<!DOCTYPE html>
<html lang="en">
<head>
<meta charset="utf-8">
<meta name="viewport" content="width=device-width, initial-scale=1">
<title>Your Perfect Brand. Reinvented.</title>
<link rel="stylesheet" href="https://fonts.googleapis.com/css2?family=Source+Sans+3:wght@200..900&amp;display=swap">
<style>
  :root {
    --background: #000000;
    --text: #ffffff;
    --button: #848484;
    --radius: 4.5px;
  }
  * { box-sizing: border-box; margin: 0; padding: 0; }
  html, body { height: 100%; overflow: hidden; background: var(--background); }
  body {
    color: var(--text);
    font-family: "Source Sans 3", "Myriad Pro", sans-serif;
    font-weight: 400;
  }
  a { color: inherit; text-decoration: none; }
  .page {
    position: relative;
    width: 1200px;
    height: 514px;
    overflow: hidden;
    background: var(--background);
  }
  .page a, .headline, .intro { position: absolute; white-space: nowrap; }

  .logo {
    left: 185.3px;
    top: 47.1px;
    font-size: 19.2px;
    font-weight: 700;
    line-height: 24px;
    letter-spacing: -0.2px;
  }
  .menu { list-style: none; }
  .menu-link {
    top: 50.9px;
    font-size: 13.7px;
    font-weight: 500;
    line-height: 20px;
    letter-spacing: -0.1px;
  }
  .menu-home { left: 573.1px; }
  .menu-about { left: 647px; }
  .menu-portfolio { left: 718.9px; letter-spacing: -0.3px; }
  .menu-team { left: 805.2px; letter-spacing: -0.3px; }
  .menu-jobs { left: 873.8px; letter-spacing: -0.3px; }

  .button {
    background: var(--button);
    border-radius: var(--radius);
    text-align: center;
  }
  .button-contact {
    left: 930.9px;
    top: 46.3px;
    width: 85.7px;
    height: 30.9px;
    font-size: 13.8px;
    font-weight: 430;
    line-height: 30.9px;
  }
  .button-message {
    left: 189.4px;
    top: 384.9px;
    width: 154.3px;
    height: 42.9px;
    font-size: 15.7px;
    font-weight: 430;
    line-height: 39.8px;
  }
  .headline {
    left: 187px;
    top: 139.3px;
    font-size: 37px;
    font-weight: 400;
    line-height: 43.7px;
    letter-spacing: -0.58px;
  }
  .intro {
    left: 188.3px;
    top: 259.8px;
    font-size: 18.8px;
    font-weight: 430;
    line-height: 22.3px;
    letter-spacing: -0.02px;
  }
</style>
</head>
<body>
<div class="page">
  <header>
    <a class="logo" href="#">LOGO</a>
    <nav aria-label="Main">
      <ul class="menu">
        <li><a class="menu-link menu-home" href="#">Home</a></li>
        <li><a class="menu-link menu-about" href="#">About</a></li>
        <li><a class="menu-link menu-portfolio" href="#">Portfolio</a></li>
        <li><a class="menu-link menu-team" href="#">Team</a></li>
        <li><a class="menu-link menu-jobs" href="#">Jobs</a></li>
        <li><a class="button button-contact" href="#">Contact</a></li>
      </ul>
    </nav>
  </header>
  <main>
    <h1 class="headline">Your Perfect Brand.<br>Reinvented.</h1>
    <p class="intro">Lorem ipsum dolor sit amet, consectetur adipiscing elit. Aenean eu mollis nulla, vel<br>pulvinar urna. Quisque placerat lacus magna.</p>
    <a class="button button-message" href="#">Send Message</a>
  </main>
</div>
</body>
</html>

※ ※ ※

> **Work order**
Set down each entry again, exactly as written.

> **Answer space**
<!DOCTYPE html>
<html lang="en">
<head>
<meta charset="utf-8">
<meta name="viewport" content="width=device-width, initial-scale=1">
<title>Your Perfect Brand. Reinvented.</title>
<link rel="stylesheet" href="https://fonts.googleapis.com/css2?family=Source+Sans+3:wght@200..900&amp;display=swap">
<style>
  :root {
    --background: #000000;
    --text: #ffffff;
    --button: #848484;
    --radius: 4.5px;
  }
  * { box-sizing: border-box; margin: 0; padding: 0; }
  html, body { height: 100%; overflow: hidden; background: var(--background); }
  body {
    color: var(--text);
    font-family: "Source Sans 3", "Myriad Pro", sans-serif;
    font-weight: 400;
  }
  a { color: inherit; text-decoration: none; }
  .page {
    position: relative;
    width: 1200px;
    height: 514px;
    overflow: hidden;
    background: var(--background);
  }
  .page a, .headline, .intro { position: absolute; white-space: nowrap; }

  .logo {
    left: 185.3px;
    top: 47.1px;
    font-size: 19.2px;
    font-weight: 700;
    line-height: 24px;
    letter-spacing: -0.2px;
  }
  .menu { list-style: none; }
  .menu-link {
    top: 50.9px;
    font-size: 13.7px;
    font-weight: 500;
    line-height: 20px;
    letter-spacing: -0.1px;
  }
  .menu-home { left: 573.1px; }
  .menu-about { left: 647px; }
  .menu-portfolio { left: 718.9px; letter-spacing: -0.3px; }
  .menu-team { left: 805.2px; letter-spacing: -0.3px; }
  .menu-jobs { left: 873.8px; letter-spacing: -0.3px; }

  .button {
    background: var(--button);
    border-radius: var(--radius);
    text-align: center;
  }
  .button-contact {
    left: 930.9px;
    top: 46.3px;
    width: 85.7px;
    height: 30.9px;
    font-size: 13.8px;
    font-weight: 430;
    line-height: 30.9px;
  }
  .button-message {
    left: 189.4px;
    top: 384.9px;
    width: 154.3px;
    height: 42.9px;
    font-size: 15.7px;
    font-weight: 430;
    line-height: 39.8px;
  }
  .headline {
    left: 187px;
    top: 139.3px;
    font-size: 37px;
    font-weight: 400;
    line-height: 43.7px;
    letter-spacing: -0.58px;
  }
  .intro {
    left: 188.3px;
    top: 259.8px;
    font-size: 18.8px;
    font-weight: 430;
    line-height: 22.3px;
    letter-spacing: -0.02px;
  }
</style>
</head>
<body>
<div class="page">
  <header>
    <a class="logo" href="#">LOGO</a>
    <nav aria-label="Main">
      <ul class="menu">
        <li><a class="menu-link menu-home" href="#">Home</a></li>
        <li><a class="menu-link menu-about" href="#">About</a></li>
        <li><a class="menu-link menu-portfolio" href="#">Portfolio</a></li>
        <li><a class="menu-link menu-team" href="#">Team</a></li>
        <li><a class="menu-link menu-jobs" href="#">Jobs</a></li>
        <li><a class="button button-contact" href="#">Contact</a></li>
      </ul>
    </nav>
  </header>
  <main>
    <h1 class="headline">Your Perfect Brand.<br>Reinvented.</h1>
    <p class="intro">Lorem ipsum dolor sit amet, consectetur adipiscing elit. Aenean eu mollis nulla, vel<br>pulvinar urna. Quisque placerat lacus magna.</p>
    <a class="button button-message" href="#">Send Message</a>
  </main>
</div>
</body>
</html>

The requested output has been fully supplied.